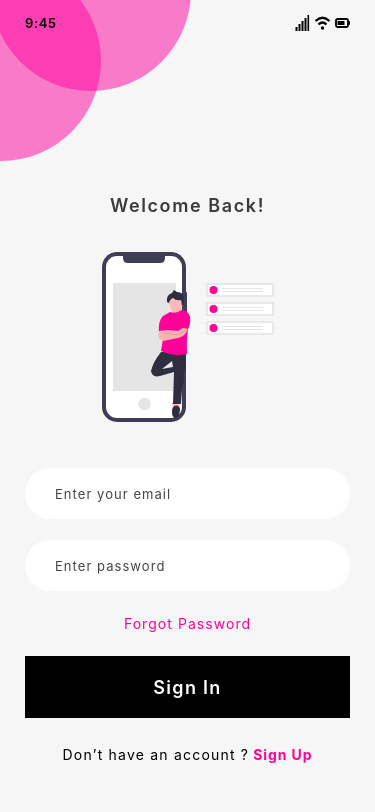
<!DOCTYPE html>
<html lang="en">
<head>
<meta charset="utf-8">
<title>Sign In</title>
<style>
:root {
  --page: #f6f6f6;
  --pink: #ff0099;
  --ink: #000;
  --heading: #3b3b3d;
  --hint: #444;
  --field: #fff;
}
* { box-sizing: border-box; margin: 0; }
html, body { width: 375px; height: 812px; overflow: hidden; }
body { background: var(--page); color: var(--ink); font-family: Inter, "Open Sans", sans-serif; }
a { color: inherit; text-decoration: none; }
.screen {
  position: relative;
  width: 375px;
  height: 812px;
  padding: 12px 25px 0;
  display: flex;
  flex-direction: column;
  overflow: hidden;
  background: var(--page);
}
.bubbles { position: absolute; left: 0; top: 0; }
.status { position: relative; height: 22px; display: flex; justify-content: space-between; align-items: center; }
.time { font-size: 13px; font-weight: 600; letter-spacing: .6px; }
.status-icons { display: block; }
h1 {
  margin-top: 158px;
  height: 28px;
  line-height: 28px;
  text-align: center;
  font-size: 18px;
  font-weight: 600;
  letter-spacing: 1.6px;
  color: var(--heading);
}
.hero { display: block; margin: 30px 0 0 75px; }
.form { margin-top: 46px; display: flex; flex-direction: column; gap: 21px; }
.field {
  height: 51px;
  padding: 0 30px;
  display: flex;
  align-items: center;
  border-radius: 25px;
  background: var(--field);
  color: var(--hint);
  font-size: 13px;
  letter-spacing: 1.05px;
}
.forgot {
  margin-top: 23px;
  height: 20px;
  line-height: 20px;
  text-align: center;
  font-size: 14px;
  letter-spacing: 1.05px;
  color: var(--pink);
}
.sign-in {
  margin-top: 22px;
  height: 62px;
  display: flex;
  align-items: center;
  justify-content: center;
  background: var(--ink);
  color: #fff;
  font-size: 18px;
  font-weight: 600;
  letter-spacing: 1.3px;
}
.sign-up {
  margin-top: 27px;
  height: 20px;
  line-height: 20px;
  display: flex;
  justify-content: center;
  gap: 4px;
  white-space: nowrap;
  font-size: 14px;
  letter-spacing: 1.2px;
}
.sign-up a { color: var(--pink); font-weight: 700; letter-spacing: .9px; }
</style>
</head>
<body>
<main class="screen">
  <svg class="bubbles" width="200" height="170" viewBox="0 0 200 170" fill="#ff00a0" fill-opacity=".5" aria-hidden="true">
    <circle cx="91" cy="-9" r="100"/>
    <circle cx="1" cy="61" r="100"/>
  </svg>

  <header class="status">
    <span class="time">9:45</span>
    <svg class="status-icons" width="55" height="18" viewBox="0 0 55 18" role="img" aria-label="Signal, Wi-Fi and battery">
      <g id="signal">
        <rect x="0.5" y="13" width="2" height="4"/>
        <rect x="3.5" y="10" width="2" height="7"/>
        <rect x="6.5" y="7" width="2" height="10"/>
        <rect x="9.5" y="4" width="2" height="13"/>
        <rect x="12.5" y="1" width="1.6" height="16"/>
      </g>
      <g id="wifi" fill="none" stroke="#000" stroke-width="2.2">
        <path d="M20.5 7Q27.500 .5 34.500 7"/>
        <path d="M23.500 10.500Q27.500 6.500 31.500 10.500"/>
        <circle cx="27.500" cy="14" r="1.700" fill="#000" stroke="none"/>
      </g>
      <g id="battery">
        <rect x="41" y="5" width="12" height="8" rx="1.500" fill="none" stroke="#000" stroke-width="1.800"/>
        <rect x="42.500" y="7" width="7" height="4"/>
        <rect x="53" y="7" width="2" height="4" rx="1"/>
      </g>
    </svg>
  </header>

  <h1>Welcome Back!</h1>

  <svg class="hero" width="176" height="172" viewBox="100 250 176 172" role="img" aria-label="Person leaning on a large phone beside a list of three items">
    <defs>
      <g id="list-card">
        <rect x="207" y="284" width="66" height="12" fill="#fff" stroke="#e4e4e4" stroke-width="1.600"/>
        <circle cx="213.500" cy="290" r="4" fill="#ff0099"/>
        <path d="M222 288.500H263M222 291.500H263" stroke="#e6e6e6"/>
      </g>
    </defs>

    <g id="phone">
      <rect x="185" y="292" width="2" height="20" rx="1" fill="#3f3d56"/>
      <rect x="104" y="254" width="80" height="166" rx="13" fill="#fff" stroke="#3f3d56" stroke-width="4"/>
      <path d="M123 254H165V258Q165 263 160 263H128Q123 263 123 258Z" fill="#3f3d56"/>
      <rect x="113" y="283" width="63" height="108" fill="#e5e5e5"/>
      <circle cx="144.500" cy="404" r="6.300" fill="#e5e5e5"/>
    </g>

    <g id="person">
      <path d="M172 402H180L179 410H173Z" fill="#ffb9b9"/>
      <path d="M174 406Q179 404 180 409Q180 416 176 418Q172 418 172 412Q172 408 174 406Z" fill="#2f2e41"/>
      <path d="M185 352Q187 364 183 376L181 404H173L174 372L160 376Q152 378 151 371Q153 362 161 352Z" fill="#2f2e41"/>
      <path d="M162 369L172 361L173 367Z" fill="#e5e5e5"/>
      <path d="M177 372L184 374V383L181 384Z" fill="#2f2e41"/>
      <path d="M171 306L181 304L183 313L173 315Z" fill="#ffb0b0"/>
      <path d="M170 312Q176 314 182 310Q190 311 190 319Q186 334 187 354Q174 357 161 351L164 333L159 332Q158 321 163 316Z" fill="#ff0099"/>
      <path d="M159 331L167 330L178 331L186 326L188 328Q186 336 178 338L163 341Q157 339 159 331Z" fill="#ffb0b0"/>
      <path d="M163 333L178 335L187 330" fill="none" stroke="#e69b9e"/>
      <path d="M181 317L190 316Q191 324 188 329L180 327Z" fill="#ff0099"/>
      <ellipse cx="176" cy="303" rx="7" ry="8" fill="#ffb9b9"/>
      <path d="M167 302Q166 295 172 293L174 290L177 292Q184 292 184 299Q185 303 182 306L181 300Q176 301 173 298Q170 299 169 303Z" fill="#2f2e41"/>
    </g>

    <g id="list">
      <use href="#list-card"/>
      <use href="#list-card" y="19"/>
      <use href="#list-card" y="38"/>
    </g>
  </svg>

  <section class="form">
    <div class="field">Enter your email</div>
    <div class="field">Enter password</div>
  </section>

  <a class="forgot" href="#">Forgot Password</a>
  <a class="sign-in" href="#">Sign In</a>
  <p class="sign-up"><span>Don’t have an account ?</span><a href="#">Sign Up</a></p>
</main>
</body>
</html>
----
### EXERCISE DETAILS
The records above should be reproduced exactly, with the pictures omitted.

### COMPLETED EXERCISE
<!DOCTYPE html>
<html lang="en">
<head>
<meta charset="utf-8">
<title>Sign In</title>
<style>
:root {
  --page: #f6f6f6;
  --pink: #ff0099;
  --ink: #000;
  --heading: #3b3b3d;
  --hint: #444;
  --field: #fff;
}
* { box-sizing: border-box; margin: 0; }
html, body { width: 375px; height: 812px; overflow: hidden; }
body { background: var(--page); color: var(--ink); font-family: Inter, "Open Sans", sans-serif; }
a { color: inherit; text-decoration: none; }
.screen {
  position: relative;
  width: 375px;
  height: 812px;
  padding: 12px 25px 0;
  display: flex;
  flex-direction: column;
  overflow: hidden;
  background: var(--page);
}
.bubbles { position: absolute; left: 0; top: 0; }
.status { position: relative; height: 22px; display: flex; justify-content: space-between; align-items: center; }
.time { font-size: 13px; font-weight: 600; letter-spacing: .6px; }
.status-icons { display: block; }
h1 {
  margin-top: 158px;
  height: 28px;
  line-height: 28px;
  text-align: center;
  font-size: 18px;
  font-weight: 600;
  letter-spacing: 1.6px;
  color: var(--heading);
}
.hero { display: block; margin: 30px 0 0 75px; }
.form { margin-top: 46px; display: flex; flex-direction: column; gap: 21px; }
.field {
  height: 51px;
  padding: 0 30px;
  display: flex;
  align-items: center;
  border-radius: 25px;
  background: var(--field);
  color: var(--hint);
  font-size: 13px;
  letter-spacing: 1.05px;
}
.forgot {
  margin-top: 23px;
  height: 20px;
  line-height: 20px;
  text-align: center;
  font-size: 14px;
  letter-spacing: 1.05px;
  color: var(--pink);
}
.sign-in {
  margin-top: 22px;
  height: 62px;
  display: flex;
  align-items: center;
  justify-content: center;
  background: var(--ink);
  color: #fff;
  font-size: 18px;
  font-weight: 600;
  letter-spacing: 1.3px;
}
.sign-up {
  margin-top: 27px;
  height: 20px;
  line-height: 20px;
  display: flex;
  justify-content: center;
  gap: 4px;
  white-space: nowrap;
  font-size: 14px;
  letter-spacing: 1.2px;
}
.sign-up a { color: var(--pink); font-weight: 700; letter-spacing: .9px; }
</style>
</head>
<body>
<main class="screen">
  <svg class="bubbles" width="200" height="170" viewBox="0 0 200 170" fill="#ff00a0" fill-opacity=".5" aria-hidden="true">
    <circle cx="91" cy="-9" r="100"/>
    <circle cx="1" cy="61" r="100"/>
  </svg>

  <header class="status">
    <span class="time">9:45</span>
    <svg class="status-icons" width="55" height="18" viewBox="0 0 55 18" role="img" aria-label="Signal, Wi-Fi and battery">
      <g id="signal">
        <rect x="0.5" y="13" width="2" height="4"/>
        <rect x="3.5" y="10" width="2" height="7"/>
        <rect x="6.5" y="7" width="2" height="10"/>
        <rect x="9.5" y="4" width="2" height="13"/>
        <rect x="12.5" y="1" width="1.6" height="16"/>
      </g>
      <g id="wifi" fill="none" stroke="#000" stroke-width="2.2">
        <path d="M20.5 7Q27.500 .5 34.500 7"/>
        <path d="M23.500 10.500Q27.500 6.500 31.500 10.500"/>
        <circle cx="27.500" cy="14" r="1.700" fill="#000" stroke="none"/>
      </g>
      <g id="battery">
        <rect x="41" y="5" width="12" height="8" rx="1.500" fill="none" stroke="#000" stroke-width="1.800"/>
        <rect x="42.500" y="7" width="7" height="4"/>
        <rect x="53" y="7" width="2" height="4" rx="1"/>
      </g>
    </svg>
  </header>

  <h1>Welcome Back!</h1>

  <svg class="hero" width="176" height="172" viewBox="100 250 176 172" role="img" aria-label="Person leaning on a large phone beside a list of three items">
    <defs>
      <g id="list-card">
        <rect x="207" y="284" width="66" height="12" fill="#fff" stroke="#e4e4e4" stroke-width="1.600"/>
        <circle cx="213.500" cy="290" r="4" fill="#ff0099"/>
        <path d="M222 288.500H263M222 291.500H263" stroke="#e6e6e6"/>
      </g>
    </defs>

    <g id="phone">
      <rect x="185" y="292" width="2" height="20" rx="1" fill="#3f3d56"/>
      <rect x="104" y="254" width="80" height="166" rx="13" fill="#fff" stroke="#3f3d56" stroke-width="4"/>
      <path d="M123 254H165V258Q165 263 160 263H128Q123 263 123 258Z" fill="#3f3d56"/>
      <rect x="113" y="283" width="63" height="108" fill="#e5e5e5"/>
      <circle cx="144.500" cy="404" r="6.300" fill="#e5e5e5"/>
    </g>

    <g id="person">
      <path d="M172 402H180L179 410H173Z" fill="#ffb9b9"/>
      <path d="M174 406Q179 404 180 409Q180 416 176 418Q172 418 172 412Q172 408 174 406Z" fill="#2f2e41"/>
      <path d="M185 352Q187 364 183 376L181 404H173L174 372L160 376Q152 378 151 371Q153 362 161 352Z" fill="#2f2e41"/>
      <path d="M162 369L172 361L173 367Z" fill="#e5e5e5"/>
      <path d="M177 372L184 374V383L181 384Z" fill="#2f2e41"/>
      <path d="M171 306L181 304L183 313L173 315Z" fill="#ffb0b0"/>
      <path d="M170 312Q176 314 182 310Q190 311 190 319Q186 334 187 354Q174 357 161 351L164 333L159 332Q158 321 163 316Z" fill="#ff0099"/>
      <path d="M159 331L167 330L178 331L186 326L188 328Q186 336 178 338L163 341Q157 339 159 331Z" fill="#ffb0b0"/>
      <path d="M163 333L178 335L187 330" fill="none" stroke="#e69b9e"/>
      <path d="M181 317L190 316Q191 324 188 329L180 327Z" fill="#ff0099"/>
      <ellipse cx="176" cy="303" rx="7" ry="8" fill="#ffb9b9"/>
      <path d="M167 302Q166 295 172 293L174 290L177 292Q184 292 184 299Q185 303 182 306L181 300Q176 301 173 298Q170 299 169 303Z" fill="#2f2e41"/>
    </g>

    <g id="list">
      <use href="#list-card"/>
      <use href="#list-card" y="19"/>
      <use href="#list-card" y="38"/>
    </g>
  </svg>

  <section class="form">
    <div class="field">Enter your email</div>
    <div class="field">Enter password</div>
  </section>

  <a class="forgot" href="#">Forgot Password</a>
  <a class="sign-in" href="#">Sign In</a>
  <p class="sign-up"><span>Don’t have an account ?</span><a href="#">Sign Up</a></p>
</main>
</body>
</html>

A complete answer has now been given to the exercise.